TASK ITEM:
Wherever a line in the records contains the word "setAttribute", return that line.

DATA SHOWN:
□ □ □ □

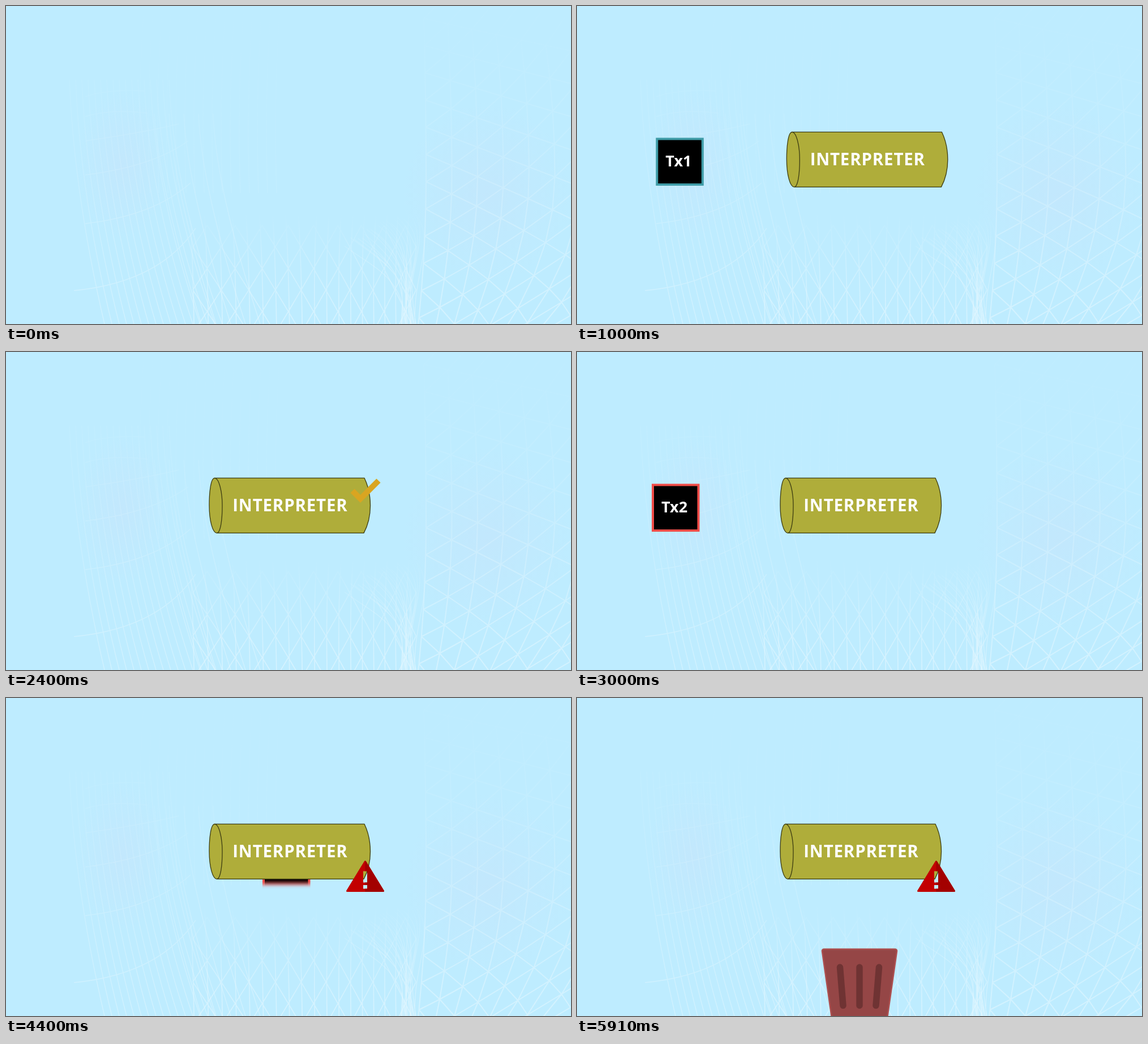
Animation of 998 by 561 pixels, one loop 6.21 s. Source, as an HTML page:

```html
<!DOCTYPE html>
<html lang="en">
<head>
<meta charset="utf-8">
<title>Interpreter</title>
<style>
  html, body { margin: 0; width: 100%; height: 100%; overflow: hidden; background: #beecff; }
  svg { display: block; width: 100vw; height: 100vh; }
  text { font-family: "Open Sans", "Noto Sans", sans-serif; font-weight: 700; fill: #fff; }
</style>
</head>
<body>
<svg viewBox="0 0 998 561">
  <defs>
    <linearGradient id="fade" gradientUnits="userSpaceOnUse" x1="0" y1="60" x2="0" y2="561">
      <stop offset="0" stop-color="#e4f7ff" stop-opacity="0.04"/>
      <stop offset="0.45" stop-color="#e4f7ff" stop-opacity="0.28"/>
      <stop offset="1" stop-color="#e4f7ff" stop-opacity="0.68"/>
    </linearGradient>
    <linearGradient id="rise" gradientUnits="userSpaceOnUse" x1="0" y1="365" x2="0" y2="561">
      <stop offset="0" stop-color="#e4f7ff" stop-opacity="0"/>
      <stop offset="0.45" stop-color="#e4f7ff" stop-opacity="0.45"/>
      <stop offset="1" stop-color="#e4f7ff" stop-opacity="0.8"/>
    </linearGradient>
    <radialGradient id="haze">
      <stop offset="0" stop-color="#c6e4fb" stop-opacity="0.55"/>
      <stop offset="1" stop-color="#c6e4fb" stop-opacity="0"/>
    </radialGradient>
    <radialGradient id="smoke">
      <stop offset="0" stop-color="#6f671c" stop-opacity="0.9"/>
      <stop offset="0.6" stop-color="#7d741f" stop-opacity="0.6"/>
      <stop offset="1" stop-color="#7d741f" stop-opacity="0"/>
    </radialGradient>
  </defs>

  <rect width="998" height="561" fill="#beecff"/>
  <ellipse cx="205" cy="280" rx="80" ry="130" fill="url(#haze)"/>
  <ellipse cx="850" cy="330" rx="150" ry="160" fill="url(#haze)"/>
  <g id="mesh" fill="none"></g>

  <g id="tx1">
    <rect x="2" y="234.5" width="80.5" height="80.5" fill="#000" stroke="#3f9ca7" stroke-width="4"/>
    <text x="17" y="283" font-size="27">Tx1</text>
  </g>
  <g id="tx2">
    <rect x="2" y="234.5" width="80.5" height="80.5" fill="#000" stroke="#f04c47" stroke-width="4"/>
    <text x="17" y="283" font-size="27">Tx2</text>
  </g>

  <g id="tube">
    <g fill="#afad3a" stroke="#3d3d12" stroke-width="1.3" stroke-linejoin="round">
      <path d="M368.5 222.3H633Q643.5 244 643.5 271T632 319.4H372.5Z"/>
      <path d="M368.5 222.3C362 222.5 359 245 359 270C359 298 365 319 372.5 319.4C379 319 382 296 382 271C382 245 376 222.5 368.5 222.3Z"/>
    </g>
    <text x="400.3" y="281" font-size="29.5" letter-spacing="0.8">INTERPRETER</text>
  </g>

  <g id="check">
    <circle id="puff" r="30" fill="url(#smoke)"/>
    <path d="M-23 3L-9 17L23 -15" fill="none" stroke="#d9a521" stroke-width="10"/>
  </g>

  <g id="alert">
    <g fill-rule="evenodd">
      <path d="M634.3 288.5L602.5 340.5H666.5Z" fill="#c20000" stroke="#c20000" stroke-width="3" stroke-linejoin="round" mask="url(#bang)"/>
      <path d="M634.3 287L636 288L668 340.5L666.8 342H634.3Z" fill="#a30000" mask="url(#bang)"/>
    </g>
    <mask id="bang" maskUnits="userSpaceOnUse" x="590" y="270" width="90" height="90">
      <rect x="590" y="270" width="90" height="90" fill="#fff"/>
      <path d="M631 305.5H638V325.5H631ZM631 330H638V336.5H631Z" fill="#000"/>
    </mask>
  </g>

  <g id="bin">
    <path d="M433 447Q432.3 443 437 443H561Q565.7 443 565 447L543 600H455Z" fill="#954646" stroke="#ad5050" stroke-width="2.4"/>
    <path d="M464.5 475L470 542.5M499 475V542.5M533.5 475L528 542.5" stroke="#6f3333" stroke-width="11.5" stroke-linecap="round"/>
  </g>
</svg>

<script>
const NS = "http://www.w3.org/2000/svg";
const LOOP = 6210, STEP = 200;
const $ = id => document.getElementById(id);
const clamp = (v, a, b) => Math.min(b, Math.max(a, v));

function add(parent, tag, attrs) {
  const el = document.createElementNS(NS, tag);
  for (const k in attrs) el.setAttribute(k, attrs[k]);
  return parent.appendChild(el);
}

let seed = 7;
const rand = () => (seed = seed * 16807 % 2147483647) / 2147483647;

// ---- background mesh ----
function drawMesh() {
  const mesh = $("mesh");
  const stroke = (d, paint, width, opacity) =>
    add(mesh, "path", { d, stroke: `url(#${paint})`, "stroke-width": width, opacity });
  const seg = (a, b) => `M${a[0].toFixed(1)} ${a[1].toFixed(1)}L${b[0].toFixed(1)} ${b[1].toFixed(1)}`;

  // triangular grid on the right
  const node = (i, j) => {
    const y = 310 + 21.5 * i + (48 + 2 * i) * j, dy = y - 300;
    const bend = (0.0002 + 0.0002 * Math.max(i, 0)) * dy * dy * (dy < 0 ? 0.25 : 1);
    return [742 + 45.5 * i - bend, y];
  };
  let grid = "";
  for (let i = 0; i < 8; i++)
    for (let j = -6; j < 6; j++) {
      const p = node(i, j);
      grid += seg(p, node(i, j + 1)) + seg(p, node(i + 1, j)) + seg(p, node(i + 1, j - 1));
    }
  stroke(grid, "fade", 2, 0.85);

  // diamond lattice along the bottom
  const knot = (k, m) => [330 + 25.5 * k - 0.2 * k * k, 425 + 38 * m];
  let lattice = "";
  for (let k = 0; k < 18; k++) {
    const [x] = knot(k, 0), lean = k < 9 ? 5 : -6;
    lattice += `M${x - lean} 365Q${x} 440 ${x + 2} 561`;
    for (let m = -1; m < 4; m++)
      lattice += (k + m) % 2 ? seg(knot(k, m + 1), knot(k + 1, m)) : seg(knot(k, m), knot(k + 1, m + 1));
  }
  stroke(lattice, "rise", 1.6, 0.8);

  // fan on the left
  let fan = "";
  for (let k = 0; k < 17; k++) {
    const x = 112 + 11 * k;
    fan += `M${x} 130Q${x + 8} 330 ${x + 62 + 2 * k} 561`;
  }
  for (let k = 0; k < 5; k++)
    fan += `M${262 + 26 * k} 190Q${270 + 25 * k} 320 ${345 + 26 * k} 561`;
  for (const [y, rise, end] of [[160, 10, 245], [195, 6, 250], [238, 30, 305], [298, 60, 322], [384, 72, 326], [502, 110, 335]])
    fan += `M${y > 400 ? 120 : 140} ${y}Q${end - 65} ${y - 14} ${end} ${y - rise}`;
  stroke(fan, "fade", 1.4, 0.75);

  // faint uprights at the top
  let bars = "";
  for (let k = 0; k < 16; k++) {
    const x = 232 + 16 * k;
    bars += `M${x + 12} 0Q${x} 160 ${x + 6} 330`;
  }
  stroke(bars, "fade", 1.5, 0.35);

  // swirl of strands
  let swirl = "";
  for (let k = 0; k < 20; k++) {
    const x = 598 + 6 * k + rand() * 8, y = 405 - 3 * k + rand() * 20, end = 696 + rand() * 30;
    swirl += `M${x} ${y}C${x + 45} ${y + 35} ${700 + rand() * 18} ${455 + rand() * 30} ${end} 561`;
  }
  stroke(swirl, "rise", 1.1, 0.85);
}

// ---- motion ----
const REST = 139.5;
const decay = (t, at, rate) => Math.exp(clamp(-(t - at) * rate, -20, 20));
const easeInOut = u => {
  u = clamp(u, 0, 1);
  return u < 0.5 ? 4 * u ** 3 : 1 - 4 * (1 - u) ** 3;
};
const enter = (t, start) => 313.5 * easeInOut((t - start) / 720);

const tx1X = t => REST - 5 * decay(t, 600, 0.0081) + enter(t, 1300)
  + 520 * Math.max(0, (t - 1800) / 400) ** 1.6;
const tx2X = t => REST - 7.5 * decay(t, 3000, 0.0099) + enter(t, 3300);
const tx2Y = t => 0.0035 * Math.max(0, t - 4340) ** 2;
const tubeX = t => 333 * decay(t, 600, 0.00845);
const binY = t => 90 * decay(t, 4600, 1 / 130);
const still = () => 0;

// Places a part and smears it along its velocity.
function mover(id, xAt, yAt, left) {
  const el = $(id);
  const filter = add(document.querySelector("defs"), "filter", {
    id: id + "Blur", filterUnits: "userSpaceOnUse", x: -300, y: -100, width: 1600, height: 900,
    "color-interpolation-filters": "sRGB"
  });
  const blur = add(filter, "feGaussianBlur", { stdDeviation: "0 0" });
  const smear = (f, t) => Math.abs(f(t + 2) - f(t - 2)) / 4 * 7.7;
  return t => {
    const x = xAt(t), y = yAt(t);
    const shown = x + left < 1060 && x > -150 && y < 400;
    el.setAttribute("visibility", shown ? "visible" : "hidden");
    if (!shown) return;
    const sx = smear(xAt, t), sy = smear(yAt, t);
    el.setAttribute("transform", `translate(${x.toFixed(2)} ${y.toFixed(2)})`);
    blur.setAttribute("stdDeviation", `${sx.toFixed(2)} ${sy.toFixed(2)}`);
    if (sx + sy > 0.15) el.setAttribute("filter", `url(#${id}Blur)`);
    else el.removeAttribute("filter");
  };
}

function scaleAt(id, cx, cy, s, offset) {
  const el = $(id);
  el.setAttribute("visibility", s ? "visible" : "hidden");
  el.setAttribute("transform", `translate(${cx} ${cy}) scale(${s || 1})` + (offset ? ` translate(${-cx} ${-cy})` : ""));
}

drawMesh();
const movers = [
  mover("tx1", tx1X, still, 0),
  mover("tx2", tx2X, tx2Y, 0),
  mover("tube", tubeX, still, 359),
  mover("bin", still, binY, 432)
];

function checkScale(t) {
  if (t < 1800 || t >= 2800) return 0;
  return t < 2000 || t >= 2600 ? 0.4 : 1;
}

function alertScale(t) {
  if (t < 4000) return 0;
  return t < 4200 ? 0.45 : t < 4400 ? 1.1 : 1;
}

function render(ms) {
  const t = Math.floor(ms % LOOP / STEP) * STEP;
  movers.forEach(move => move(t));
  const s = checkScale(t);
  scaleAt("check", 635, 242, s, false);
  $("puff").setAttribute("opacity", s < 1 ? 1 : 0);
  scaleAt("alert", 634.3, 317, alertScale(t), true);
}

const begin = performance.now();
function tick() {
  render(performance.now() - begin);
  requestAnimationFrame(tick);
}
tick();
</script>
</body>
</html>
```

□ □ □ □

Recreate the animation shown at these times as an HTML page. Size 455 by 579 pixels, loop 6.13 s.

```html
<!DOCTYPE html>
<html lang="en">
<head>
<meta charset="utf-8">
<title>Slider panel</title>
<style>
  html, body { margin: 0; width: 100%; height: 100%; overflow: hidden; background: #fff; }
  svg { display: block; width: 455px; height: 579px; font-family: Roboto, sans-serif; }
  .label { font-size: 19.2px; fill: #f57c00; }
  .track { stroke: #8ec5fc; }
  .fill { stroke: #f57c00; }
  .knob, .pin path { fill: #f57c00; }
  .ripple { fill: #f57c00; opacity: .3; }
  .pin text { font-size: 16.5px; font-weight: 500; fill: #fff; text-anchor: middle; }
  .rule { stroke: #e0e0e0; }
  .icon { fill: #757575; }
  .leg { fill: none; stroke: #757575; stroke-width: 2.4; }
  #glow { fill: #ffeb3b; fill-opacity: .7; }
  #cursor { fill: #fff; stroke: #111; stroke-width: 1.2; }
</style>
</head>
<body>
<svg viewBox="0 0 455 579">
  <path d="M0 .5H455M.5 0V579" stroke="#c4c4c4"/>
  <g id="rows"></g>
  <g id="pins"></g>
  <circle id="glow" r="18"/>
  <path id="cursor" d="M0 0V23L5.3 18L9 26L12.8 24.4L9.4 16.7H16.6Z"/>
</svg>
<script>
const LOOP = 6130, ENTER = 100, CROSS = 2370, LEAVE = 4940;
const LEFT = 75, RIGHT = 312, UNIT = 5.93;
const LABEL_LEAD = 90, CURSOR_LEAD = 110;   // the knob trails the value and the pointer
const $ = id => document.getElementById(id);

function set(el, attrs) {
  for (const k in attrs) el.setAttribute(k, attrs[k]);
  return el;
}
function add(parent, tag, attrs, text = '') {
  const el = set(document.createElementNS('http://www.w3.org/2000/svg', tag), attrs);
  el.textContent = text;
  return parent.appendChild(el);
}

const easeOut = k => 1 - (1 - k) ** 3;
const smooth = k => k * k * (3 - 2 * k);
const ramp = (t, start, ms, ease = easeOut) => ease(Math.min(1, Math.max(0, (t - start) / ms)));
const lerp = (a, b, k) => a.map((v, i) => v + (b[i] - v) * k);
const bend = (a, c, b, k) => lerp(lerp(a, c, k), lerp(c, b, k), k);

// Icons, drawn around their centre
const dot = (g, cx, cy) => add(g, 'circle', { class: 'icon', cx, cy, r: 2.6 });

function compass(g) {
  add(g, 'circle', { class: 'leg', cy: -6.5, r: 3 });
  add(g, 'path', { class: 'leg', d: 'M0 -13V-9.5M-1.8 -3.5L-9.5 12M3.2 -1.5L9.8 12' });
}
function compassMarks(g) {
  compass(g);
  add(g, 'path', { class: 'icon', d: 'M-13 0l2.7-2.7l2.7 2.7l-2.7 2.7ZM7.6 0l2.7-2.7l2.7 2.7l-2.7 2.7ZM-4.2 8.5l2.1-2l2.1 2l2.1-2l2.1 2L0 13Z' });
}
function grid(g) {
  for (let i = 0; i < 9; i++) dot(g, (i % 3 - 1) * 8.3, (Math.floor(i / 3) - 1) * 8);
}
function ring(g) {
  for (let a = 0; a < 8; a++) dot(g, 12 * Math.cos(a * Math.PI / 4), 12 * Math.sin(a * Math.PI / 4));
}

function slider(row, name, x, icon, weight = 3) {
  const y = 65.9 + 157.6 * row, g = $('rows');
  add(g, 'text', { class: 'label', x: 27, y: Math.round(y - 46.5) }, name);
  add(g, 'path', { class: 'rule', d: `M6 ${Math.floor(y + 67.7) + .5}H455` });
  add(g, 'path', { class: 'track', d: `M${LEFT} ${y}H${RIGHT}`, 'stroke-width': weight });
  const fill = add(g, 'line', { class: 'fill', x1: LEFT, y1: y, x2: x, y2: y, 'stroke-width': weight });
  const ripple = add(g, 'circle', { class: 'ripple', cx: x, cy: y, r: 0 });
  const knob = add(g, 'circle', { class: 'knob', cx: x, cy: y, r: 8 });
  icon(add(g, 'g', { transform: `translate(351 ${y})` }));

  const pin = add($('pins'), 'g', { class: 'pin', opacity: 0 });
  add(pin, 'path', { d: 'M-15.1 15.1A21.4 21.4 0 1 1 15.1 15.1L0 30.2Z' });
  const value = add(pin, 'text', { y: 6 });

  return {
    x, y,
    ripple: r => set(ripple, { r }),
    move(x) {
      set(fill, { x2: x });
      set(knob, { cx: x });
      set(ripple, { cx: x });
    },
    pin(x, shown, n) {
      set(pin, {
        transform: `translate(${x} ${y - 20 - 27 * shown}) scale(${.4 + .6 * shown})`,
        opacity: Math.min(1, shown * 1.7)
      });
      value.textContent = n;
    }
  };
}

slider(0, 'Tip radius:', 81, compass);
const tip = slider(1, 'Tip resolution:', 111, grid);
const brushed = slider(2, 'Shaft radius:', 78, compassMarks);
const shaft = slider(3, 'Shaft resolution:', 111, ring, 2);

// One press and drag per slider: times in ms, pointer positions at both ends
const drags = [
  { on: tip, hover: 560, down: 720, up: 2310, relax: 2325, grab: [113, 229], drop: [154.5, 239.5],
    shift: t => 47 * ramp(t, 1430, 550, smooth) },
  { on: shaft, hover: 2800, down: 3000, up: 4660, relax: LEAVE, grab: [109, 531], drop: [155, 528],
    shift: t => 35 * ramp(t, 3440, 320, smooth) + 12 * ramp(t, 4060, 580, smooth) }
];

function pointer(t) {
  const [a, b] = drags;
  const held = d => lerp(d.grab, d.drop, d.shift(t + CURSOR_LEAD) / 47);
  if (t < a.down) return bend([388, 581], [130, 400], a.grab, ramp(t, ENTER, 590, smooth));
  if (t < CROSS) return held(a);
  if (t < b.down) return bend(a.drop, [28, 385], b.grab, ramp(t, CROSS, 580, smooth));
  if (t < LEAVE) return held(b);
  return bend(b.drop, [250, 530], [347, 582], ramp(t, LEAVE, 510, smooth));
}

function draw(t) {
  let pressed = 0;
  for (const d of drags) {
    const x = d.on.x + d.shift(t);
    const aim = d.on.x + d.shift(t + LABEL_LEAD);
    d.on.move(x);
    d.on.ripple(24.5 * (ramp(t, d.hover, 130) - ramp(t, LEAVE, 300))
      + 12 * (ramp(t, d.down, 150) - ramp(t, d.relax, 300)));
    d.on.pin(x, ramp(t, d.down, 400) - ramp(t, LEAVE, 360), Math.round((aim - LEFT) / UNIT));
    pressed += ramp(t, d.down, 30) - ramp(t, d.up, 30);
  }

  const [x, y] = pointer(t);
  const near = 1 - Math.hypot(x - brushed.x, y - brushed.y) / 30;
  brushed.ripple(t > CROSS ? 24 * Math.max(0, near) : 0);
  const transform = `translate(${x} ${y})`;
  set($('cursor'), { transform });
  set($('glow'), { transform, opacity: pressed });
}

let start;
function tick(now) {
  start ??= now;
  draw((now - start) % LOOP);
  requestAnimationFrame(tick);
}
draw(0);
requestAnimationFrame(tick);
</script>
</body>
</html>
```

□ □ □ □

RESULT:
  for (const k in attrs) el.setAttribute(k, attrs[k]);
    el.setAttribute("visibility", shown ? "visible" : "hidden");
    el.setAttribute("transform", `translate(${x.toFixed(2)} ${y.toFixed(2)})`);
    blur.setAttribute("stdDeviation", `${sx.toFixed(2)} ${sy.toFixed(2)}`);
    if (sx + sy > 0.15) el.setAttribute("filter", `url(#${id}Blur)`);
  el.setAttribute("visibility", s ? "visible" : "hidden");
  el.setAttribute("transform", `translate(${cx} ${cy}) scale(${s || 1})` + (offset ? ` translate(${-cx} ${-cy})` : ""));
  $("puff").setAttribute("opacity", s < 1 ? 1 : 0);
  for (const k in attrs) el.setAttribute(k, attrs[k]);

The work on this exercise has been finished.